The Bill was introduced in the Lok Sabha on December 15, 2016, and is pending there for passage. As per practice, the government introduces Ordinance to amend laws for immediate implementation of new rules. An Ordinance is valid for six months only. The government is required to get it passed in Parliament within that period.
The Payment of Wages (Amendment) Ordinance, 2016, has amended Section 6 of the principal Act to enable employers to pay wages to employees through cheques or by crediting it to their bank accounts electronically. With the written authorisation of an employee, wages can be given through cheque or transferred to his or her bank account as per the Act. But this is not required after the Ordinance.
It has also enabled the Centre and state governments to specify industrial or other establishments for the purpose. The Section 6 of the Act as amended through Ordinance says, “All Wages shall be paid in currency coin or currency notes or by cheque or by crediting the wages into the bank account of the employees provided that the appropriate governments may, by notification in the office Gazette, specify industries or other establishment, the employers of which shall pay to every person employed in such industrial or other establishment, the wages only by cheque or by crediting the wages in his bank account.”
The Act had come into force on April 23, 1936, providing for payment of wages in coin or currency notes, or in both. The provision for wage payment by cheque or crediting it into bank accounts after obtaining requisite authorisation of employee was inserted in 1975.
At present, the Act covers all those employees in certain categories of establishments whose wage does not exceed Rs 18,000 per month. The Centre can make rules regarding payment of wages in relation to the Railways, air transport services, mines, oil fields and its establishments while states take a call on all other cases.
By making state-level amendments to the Act, Andhra Pradesh, Uttarakhand, Punjab, Kerala and Haryana have already made provisions for payment of wages through cheque and electronic transfer.
Meanwhile, the auto sector is likely to witness decline in December wholesale figure with the rural retail market suffering a double-digit fall as compared to its urban counterpart due to liquidity crunch post demonetisation, says a Nomura report. According to the Japanese brokerage firm, normalised availability of cash may happen by February-March 2017, post which growth is expected to pick up.
“We expect December wholesales to be impacted by a sharp decline in retail sales due to demonetisation,” Nomura said in a research note, adding that Original Equipment Manufacturers (OEMs) might go for inventory de-stocking to clear off 2016 model year inventory. The report further noted that “rural retails are impacted more (double-digit decline) compared to the urban segment, due to the liquidity crunch”.

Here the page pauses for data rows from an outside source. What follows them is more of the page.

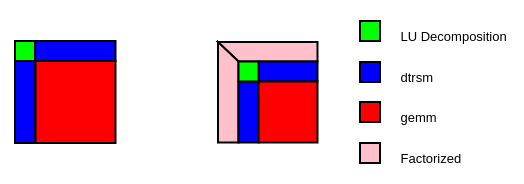
<!DOCTYPE html>
<html lang="en">
<head>
<meta charset="utf-8">
<title>Blocked LU decomposition</title>
<style>
:root {
  --lu: #00ff00;
  --dtrsm: #0000ff;
  --gemm: #ff0000;
  --factorized: #ffc0cb;
  --ink: #000;
}
* { box-sizing: border-box; }
body { margin: 0; background: #fff; }
.figure {
  position: relative;
  width: 524px;
  height: 184px;
  overflow: hidden;
  background: #fff;
  color: var(--ink);
  font: 13px/16px "Liberation Sans", sans-serif;
}
.matrices { position: absolute; inset: 0; }
.matrices * { stroke: var(--ink); stroke-width: 2; }
.lu { fill: var(--lu); background: var(--lu); }
.dtrsm { fill: var(--dtrsm); background: var(--dtrsm); }
.gemm { fill: var(--gemm); background: var(--gemm); }
.factorized { fill: var(--factorized); background: var(--factorized); }
.legend {
  position: absolute;
  left: 359px;
  top: 20px;
  margin: 0;
  padding: 0;
  list-style: none;
  display: grid;
  grid-auto-rows: 40.6px;
}
.legend li { display: flex; gap: 19.5px; white-space: nowrap; }
.swatch { flex: none; width: 22px; height: 22px; border: 2px solid var(--ink); }
.label { padding-top: 9px; }
</style>
</head>
<body>
<main class="figure">
  <svg class="matrices" width="524" height="184" viewBox="0 0 524 184" role="img" aria-label="Matrix blocks in the first step and the following step">
    <g id="first-step">
      <rect class="dtrsm" x="35" y="41" width="80.5" height="20"/>
      <rect class="dtrsm" x="15" y="61" width="20.5" height="82"/>
      <rect class="gemm" x="35.5" y="61" width="80" height="82"/>
      <rect class="lu" x="15" y="41" width="20" height="20"/>
    </g>
    <g id="next-step">
      <polygon class="factorized" points="218,42 317.5,42 317.5,61.5 238.5,61.5"/>
      <polygon class="factorized" points="218,42 238.5,61.5 238.5,142.5 218,142.5"/>
      <rect class="dtrsm" x="258.5" y="61.5" width="59" height="20"/>
      <rect class="dtrsm" x="238.5" y="81.5" width="20" height="61"/>
      <rect class="gemm" x="258.5" y="81.5" width="59" height="61"/>
      <rect class="lu" x="238.5" y="61.5" width="20" height="20"/>
    </g>
  </svg>
  <ul class="legend">
    <li><span class="swatch lu"></span><span class="label">LU Decomposition</span></li>
    <li><span class="swatch dtrsm"></span><span class="label">dtrsm</span></li>
    <li><span class="swatch gemm"></span><span class="label">gemm</span></li>
    <li><span class="swatch factorized"></span><span class="label">Factorized</span></li>
  </ul>
</main>
</body>
</html>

The outlook for the auto sector, however, looks bullish post the normalisation of cash crunch. “Normalised availability of cash may happen by February- March 2017, post which we expect growth to pick up,” Nomura said adding “we expect a strong double-digit growth by second half of financial year 2017-18, off the low base.”
Segment-wise, the medium and heavy commercial vehicle (MHCV) segment is likely to be impacted most. Nomura expects around 30 per cent year-on-year drop in industry volumes. “This poses a risk to street estimates of pre-buying ahead of emission norm changes in April-2017, if uncertainty prevails,” Nomura said.

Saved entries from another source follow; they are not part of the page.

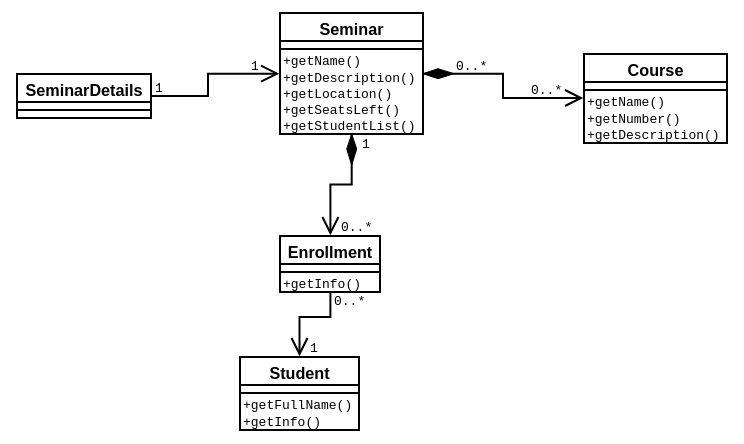
<!DOCTYPE html>
<html lang="en">
<head>
<meta charset="utf-8">
<title>Seminar class diagram</title>
<style>
  :root {
    --ink: #000;
    --paper: #fff;
    --stroke: 2px solid var(--ink);
    --sans: "Liberation Sans", Arial, sans-serif;
    --mono: "Liberation Mono", "Courier New", monospace;
  }
  * { box-sizing: border-box; margin: 0; padding: 0; }
  html, body { width: 744px; height: 444px; overflow: hidden; background: var(--paper); color: var(--ink); }
  .diagram { position: relative; width: 744px; height: 444px; }

  .class-node { position: absolute; display: flex; flex-direction: column; border: var(--stroke); background: var(--paper); }
  .class-name { flex: none; height: 28px; padding-top: 5px; border-bottom: var(--stroke); font: bold 16.2px/21px var(--sans); text-align: center; white-space: nowrap; }
  .attributes { flex: none; height: 8px; border-bottom: var(--stroke); }
  .methods { padding: 4.4px 0 0 2px; list-style: none; font: 13px/16.2px var(--mono); white-space: nowrap; }

  .seminar { left: 279px; top: 12px; width: 145px; height: 123px; }
  .seminar-details { left: 16px; top: 73px; width: 136px; height: 46px; }
  .seminar-details .attributes { border-bottom: var(--stroke); }
  .course { left: 583px; top: 53px; width: 145px; height: 91px; }
  .enrollment { left: 279px; top: 235px; width: 102px; height: 58px; }
  .student { left: 239px; top: 356px; width: 121px; height: 75px; }

  .relations { position: absolute; left: 0; top: 0; }
  .line { fill: none; stroke: var(--ink); stroke-width: 2; }
  .diamond { fill: var(--ink); stroke: var(--ink); stroke-width: 1; }
  .multiplicity { font: 13px var(--mono); fill: var(--ink); }
</style>
</head>
<body>
<main class="diagram">
  <section class="class-node seminar">
    <h2 class="class-name">Seminar</h2>
    <div class="attributes"></div>
    <ul class="methods">
      <li>+getName()</li>
      <li>+getDescription()</li>
      <li>+getLocation()</li>
      <li>+getSeatsLeft()</li>
      <li>+getStudentList()</li>
    </ul>
  </section>

  <section class="class-node seminar-details">
    <h2 class="class-name">SeminarDetails</h2>
    <div class="attributes"></div>
  </section>

  <section class="class-node course">
    <h2 class="class-name">Course</h2>
    <div class="attributes"></div>
    <ul class="methods">
      <li>+getName()</li>
      <li>+getNumber()</li>
      <li>+getDescription()</li>
    </ul>
  </section>

  <section class="class-node enrollment">
    <h2 class="class-name">Enrollment</h2>
    <div class="attributes"></div>
    <ul class="methods">
      <li>+getInfo()</li>
    </ul>
  </section>

  <section class="class-node student">
    <h2 class="class-name">Student</h2>
    <div class="attributes"></div>
    <ul class="methods">
      <li>+getFullName()</li>
      <li>+getInfo()</li>
    </ul>
  </section>

  <svg class="relations" width="744" height="444" viewBox="0 0 744 444" role="img" aria-label="Relations between the classes">
    <defs>
      <path id="arrowhead" class="line" d="M-16 -8L0 0L-16 8"/>
      <polygon id="composition" class="diamond" points="0,0 15,-5 31,0 15,5"/>
    </defs>

    <g id="details-to-seminar">
      <path class="line" d="M151 96H208V73.7H277"/>
      <use href="#arrowhead" x="277" y="73.7"/>
      <text class="multiplicity" x="155" y="92">1</text>
      <text class="multiplicity" x="251" y="70">1</text>
    </g>

    <g id="seminar-to-course">
      <path class="line" d="M423 73.7H503V98H581"/>
      <use href="#composition" x="423" y="73.7"/>
      <use href="#arrowhead" x="581" y="98"/>
      <text class="multiplicity" x="456" y="70">0..*</text>
      <text class="multiplicity" x="531" y="94">0..*</text>
    </g>

    <g id="seminar-to-enrollment">
      <path class="line" d="M351.7 134V184.5H330.4V233"/>
      <use href="#composition" transform="translate(351.7 134) rotate(90)"/>
      <use href="#arrowhead" transform="translate(330.4 233) rotate(90)"/>
      <text class="multiplicity" x="362" y="148">1</text>
      <text class="multiplicity" x="341" y="231">0..*</text>
    </g>

    <g id="enrollment-to-student">
      <path class="line" d="M330.4 292V317H299.5V354"/>
      <use href="#arrowhead" transform="translate(299.5 354) rotate(90)"/>
      <text class="multiplicity" x="334" y="305">0..*</text>
      <text class="multiplicity" x="310" y="352">1</text>
    </g>
  </svg>
</main>
</body>
</html>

Meanwhile, the passenger vehicle industry is likely to decline about 11 per cent year-on-year. “Annual maintenance shutdown at Maruti Suzuki, and a limited wholesale push to clear off older inventory should keep volumes muted,” it said. The report also said the two-wheeler industry growth is also likely to decline about 12 per cent. “This should be driven largely by Hero Motocorp, which is likely to see sharp around 30 per cent decline due to poor offtake in rural segment.”
Demonetisation is also likely to affect the realty space with a 10-30 per cent drop in sales volumes over the next 12 months, even as no major price correction is expected in the metros, says a report. According to Kotak Institutional Equities, trying times are expected to continue. “While in the long run all can go well, it’s the near to medium-term cash flows that will make developers grow/survive”.